- _Task statement_:
The expected output is the data itself, duplicated in full.

- _Material for the task_:
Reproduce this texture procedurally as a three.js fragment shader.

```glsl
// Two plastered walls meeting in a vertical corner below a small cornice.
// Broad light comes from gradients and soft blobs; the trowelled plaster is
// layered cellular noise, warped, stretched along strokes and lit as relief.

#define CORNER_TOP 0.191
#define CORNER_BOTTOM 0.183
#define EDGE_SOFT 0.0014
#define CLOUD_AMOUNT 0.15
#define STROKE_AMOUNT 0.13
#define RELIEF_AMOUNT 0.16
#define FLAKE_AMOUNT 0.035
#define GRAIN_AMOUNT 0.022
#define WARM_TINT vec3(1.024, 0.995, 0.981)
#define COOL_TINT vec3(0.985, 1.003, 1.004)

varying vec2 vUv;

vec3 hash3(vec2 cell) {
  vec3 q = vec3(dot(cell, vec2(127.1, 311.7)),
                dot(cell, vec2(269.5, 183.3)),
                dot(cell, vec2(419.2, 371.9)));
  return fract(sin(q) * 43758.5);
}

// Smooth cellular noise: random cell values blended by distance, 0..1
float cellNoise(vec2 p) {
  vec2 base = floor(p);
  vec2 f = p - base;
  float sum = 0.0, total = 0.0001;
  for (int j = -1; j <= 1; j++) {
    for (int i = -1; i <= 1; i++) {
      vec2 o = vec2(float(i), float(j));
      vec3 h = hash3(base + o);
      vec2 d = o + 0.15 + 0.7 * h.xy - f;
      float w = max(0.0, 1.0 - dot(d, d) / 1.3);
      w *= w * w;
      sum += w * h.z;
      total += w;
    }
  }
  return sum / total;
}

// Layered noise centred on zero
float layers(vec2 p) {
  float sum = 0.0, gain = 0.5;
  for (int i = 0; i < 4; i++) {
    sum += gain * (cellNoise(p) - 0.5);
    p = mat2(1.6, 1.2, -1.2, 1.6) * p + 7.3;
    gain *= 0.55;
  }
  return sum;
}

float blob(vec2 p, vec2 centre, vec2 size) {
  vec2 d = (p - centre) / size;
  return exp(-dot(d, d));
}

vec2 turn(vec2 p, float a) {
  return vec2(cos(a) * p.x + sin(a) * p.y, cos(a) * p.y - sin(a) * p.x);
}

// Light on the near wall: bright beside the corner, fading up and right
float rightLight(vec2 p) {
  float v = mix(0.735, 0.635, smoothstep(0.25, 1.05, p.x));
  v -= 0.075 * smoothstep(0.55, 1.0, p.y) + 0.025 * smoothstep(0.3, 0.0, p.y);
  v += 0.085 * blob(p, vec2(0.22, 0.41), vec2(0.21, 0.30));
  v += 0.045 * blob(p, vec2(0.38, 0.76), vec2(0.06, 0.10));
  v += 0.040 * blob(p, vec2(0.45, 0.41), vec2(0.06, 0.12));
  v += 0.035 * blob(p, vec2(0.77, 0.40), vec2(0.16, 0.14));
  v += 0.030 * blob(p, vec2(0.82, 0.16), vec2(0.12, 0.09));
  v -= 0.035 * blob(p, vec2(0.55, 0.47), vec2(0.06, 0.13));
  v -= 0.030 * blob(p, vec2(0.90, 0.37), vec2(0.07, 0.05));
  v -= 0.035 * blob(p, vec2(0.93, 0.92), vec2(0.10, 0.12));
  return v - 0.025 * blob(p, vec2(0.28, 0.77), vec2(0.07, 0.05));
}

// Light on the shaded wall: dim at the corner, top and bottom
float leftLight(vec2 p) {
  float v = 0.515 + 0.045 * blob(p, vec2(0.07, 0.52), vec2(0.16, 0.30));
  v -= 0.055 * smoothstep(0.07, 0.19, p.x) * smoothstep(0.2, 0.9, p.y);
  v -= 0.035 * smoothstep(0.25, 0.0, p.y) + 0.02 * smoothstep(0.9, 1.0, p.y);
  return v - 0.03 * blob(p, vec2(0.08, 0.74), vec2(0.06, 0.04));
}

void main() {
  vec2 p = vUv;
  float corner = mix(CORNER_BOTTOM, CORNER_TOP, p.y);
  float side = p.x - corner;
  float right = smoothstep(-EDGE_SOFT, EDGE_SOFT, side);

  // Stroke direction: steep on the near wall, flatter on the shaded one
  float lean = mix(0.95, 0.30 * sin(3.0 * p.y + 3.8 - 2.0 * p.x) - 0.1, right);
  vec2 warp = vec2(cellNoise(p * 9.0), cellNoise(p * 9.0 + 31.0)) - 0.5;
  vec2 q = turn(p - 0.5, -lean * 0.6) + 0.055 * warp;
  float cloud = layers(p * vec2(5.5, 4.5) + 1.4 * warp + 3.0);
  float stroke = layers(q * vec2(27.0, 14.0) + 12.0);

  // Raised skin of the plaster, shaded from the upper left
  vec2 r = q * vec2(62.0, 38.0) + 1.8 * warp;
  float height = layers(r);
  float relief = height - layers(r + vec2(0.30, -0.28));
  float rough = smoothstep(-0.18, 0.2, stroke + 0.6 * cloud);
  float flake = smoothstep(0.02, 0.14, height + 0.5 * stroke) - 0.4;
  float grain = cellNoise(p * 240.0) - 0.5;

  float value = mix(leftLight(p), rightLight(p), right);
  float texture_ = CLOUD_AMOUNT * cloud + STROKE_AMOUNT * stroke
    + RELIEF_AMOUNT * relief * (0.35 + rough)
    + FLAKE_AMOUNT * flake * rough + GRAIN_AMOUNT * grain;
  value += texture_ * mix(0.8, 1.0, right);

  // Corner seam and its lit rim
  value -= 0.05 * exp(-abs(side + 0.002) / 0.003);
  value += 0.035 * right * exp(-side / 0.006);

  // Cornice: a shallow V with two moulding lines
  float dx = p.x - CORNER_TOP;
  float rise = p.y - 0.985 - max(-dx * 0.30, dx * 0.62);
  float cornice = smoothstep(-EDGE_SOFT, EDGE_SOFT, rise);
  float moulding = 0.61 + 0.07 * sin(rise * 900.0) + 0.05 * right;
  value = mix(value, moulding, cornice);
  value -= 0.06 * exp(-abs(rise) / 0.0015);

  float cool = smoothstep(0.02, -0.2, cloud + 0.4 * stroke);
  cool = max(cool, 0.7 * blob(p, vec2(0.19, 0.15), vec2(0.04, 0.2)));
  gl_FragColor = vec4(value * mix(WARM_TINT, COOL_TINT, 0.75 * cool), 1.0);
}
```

- _Exercise answer_:
Reproduce this texture procedurally as a three.js fragment shader.

```glsl
// Two plastered walls meeting in a vertical corner below a small cornice.
// Broad light comes from gradients and soft blobs; the trowelled plaster is
// layered cellular noise, warped, stretched along strokes and lit as relief.

#define CORNER_TOP 0.191
#define CORNER_BOTTOM 0.183
#define EDGE_SOFT 0.0014
#define CLOUD_AMOUNT 0.15
#define STROKE_AMOUNT 0.13
#define RELIEF_AMOUNT 0.16
#define FLAKE_AMOUNT 0.035
#define GRAIN_AMOUNT 0.022
#define WARM_TINT vec3(1.024, 0.995, 0.981)
#define COOL_TINT vec3(0.985, 1.003, 1.004)

varying vec2 vUv;

vec3 hash3(vec2 cell) {
  vec3 q = vec3(dot(cell, vec2(127.1, 311.7)),
                dot(cell, vec2(269.5, 183.3)),
                dot(cell, vec2(419.2, 371.9)));
  return fract(sin(q) * 43758.5);
}

// Smooth cellular noise: random cell values blended by distance, 0..1
float cellNoise(vec2 p) {
  vec2 base = floor(p);
  vec2 f = p - base;
  float sum = 0.0, total = 0.0001;
  for (int j = -1; j <= 1; j++) {
    for (int i = -1; i <= 1; i++) {
      vec2 o = vec2(float(i), float(j));
      vec3 h = hash3(base + o);
      vec2 d = o + 0.15 + 0.7 * h.xy - f;
      float w = max(0.0, 1.0 - dot(d, d) / 1.3);
      w *= w * w;
      sum += w * h.z;
      total += w;
    }
  }
  return sum / total;
}

// Layered noise centred on zero
float layers(vec2 p) {
  float sum = 0.0, gain = 0.5;
  for (int i = 0; i < 4; i++) {
    sum += gain * (cellNoise(p) - 0.5);
    p = mat2(1.6, 1.2, -1.2, 1.6) * p + 7.3;
    gain *= 0.55;
  }
  return sum;
}

float blob(vec2 p, vec2 centre, vec2 size) {
  vec2 d = (p - centre) / size;
  return exp(-dot(d, d));
}

vec2 turn(vec2 p, float a) {
  return vec2(cos(a) * p.x + sin(a) * p.y, cos(a) * p.y - sin(a) * p.x);
}

// Light on the near wall: bright beside the corner, fading up and right
float rightLight(vec2 p) {
  float v = mix(0.735, 0.635, smoothstep(0.25, 1.05, p.x));
  v -= 0.075 * smoothstep(0.55, 1.0, p.y) + 0.025 * smoothstep(0.3, 0.0, p.y);
  v += 0.085 * blob(p, vec2(0.22, 0.41), vec2(0.21, 0.30));
  v += 0.045 * blob(p, vec2(0.38, 0.76), vec2(0.06, 0.10));
  v += 0.040 * blob(p, vec2(0.45, 0.41), vec2(0.06, 0.12));
  v += 0.035 * blob(p, vec2(0.77, 0.40), vec2(0.16, 0.14));
  v += 0.030 * blob(p, vec2(0.82, 0.16), vec2(0.12, 0.09));
  v -= 0.035 * blob(p, vec2(0.55, 0.47), vec2(0.06, 0.13));
  v -= 0.030 * blob(p, vec2(0.90, 0.37), vec2(0.07, 0.05));
  v -= 0.035 * blob(p, vec2(0.93, 0.92), vec2(0.10, 0.12));
  return v - 0.025 * blob(p, vec2(0.28, 0.77), vec2(0.07, 0.05));
}

// Light on the shaded wall: dim at the corner, top and bottom
float leftLight(vec2 p) {
  float v = 0.515 + 0.045 * blob(p, vec2(0.07, 0.52), vec2(0.16, 0.30));
  v -= 0.055 * smoothstep(0.07, 0.19, p.x) * smoothstep(0.2, 0.9, p.y);
  v -= 0.035 * smoothstep(0.25, 0.0, p.y) + 0.02 * smoothstep(0.9, 1.0, p.y);
  return v - 0.03 * blob(p, vec2(0.08, 0.74), vec2(0.06, 0.04));
}

void main() {
  vec2 p = vUv;
  float corner = mix(CORNER_BOTTOM, CORNER_TOP, p.y);
  float side = p.x - corner;
  float right = smoothstep(-EDGE_SOFT, EDGE_SOFT, side);

  // Stroke direction: steep on the near wall, flatter on the shaded one
  float lean = mix(0.95, 0.30 * sin(3.0 * p.y + 3.8 - 2.0 * p.x) - 0.1, right);
  vec2 warp = vec2(cellNoise(p * 9.0), cellNoise(p * 9.0 + 31.0)) - 0.5;
  vec2 q = turn(p - 0.5, -lean * 0.6) + 0.055 * warp;
  float cloud = layers(p * vec2(5.5, 4.5) + 1.4 * warp + 3.0);
  float stroke = layers(q * vec2(27.0, 14.0) + 12.0);

  // Raised skin of the plaster, shaded from the upper left
  vec2 r = q * vec2(62.0, 38.0) + 1.8 * warp;
  float height = layers(r);
  float relief = height - layers(r + vec2(0.30, -0.28));
  float rough = smoothstep(-0.18, 0.2, stroke + 0.6 * cloud);
  float flake = smoothstep(0.02, 0.14, height + 0.5 * stroke) - 0.4;
  float grain = cellNoise(p * 240.0) - 0.5;

  float value = mix(leftLight(p), rightLight(p), right);
  float texture_ = CLOUD_AMOUNT * cloud + STROKE_AMOUNT * stroke
    + RELIEF_AMOUNT * relief * (0.35 + rough)
    + FLAKE_AMOUNT * flake * rough + GRAIN_AMOUNT * grain;
  value += texture_ * mix(0.8, 1.0, right);

  // Corner seam and its lit rim
  value -= 0.05 * exp(-abs(side + 0.002) / 0.003);
  value += 0.035 * right * exp(-side / 0.006);

  // Cornice: a shallow V with two moulding lines
  float dx = p.x - CORNER_TOP;
  float rise = p.y - 0.985 - max(-dx * 0.30, dx * 0.62);
  float cornice = smoothstep(-EDGE_SOFT, EDGE_SOFT, rise);
  float moulding = 0.61 + 0.07 * sin(rise * 900.0) + 0.05 * right;
  value = mix(value, moulding, cornice);
  value -= 0.06 * exp(-abs(rise) / 0.0015);

  float cool = smoothstep(0.02, -0.2, cloud + 0.4 * stroke);
  cool = max(cool, 0.7 * blob(p, vec2(0.19, 0.15), vec2(0.04, 0.2)));
  gl_FragColor = vec4(value * mix(WARM_TINT, COOL_TINT, 0.75 * cool), 1.0);
}
```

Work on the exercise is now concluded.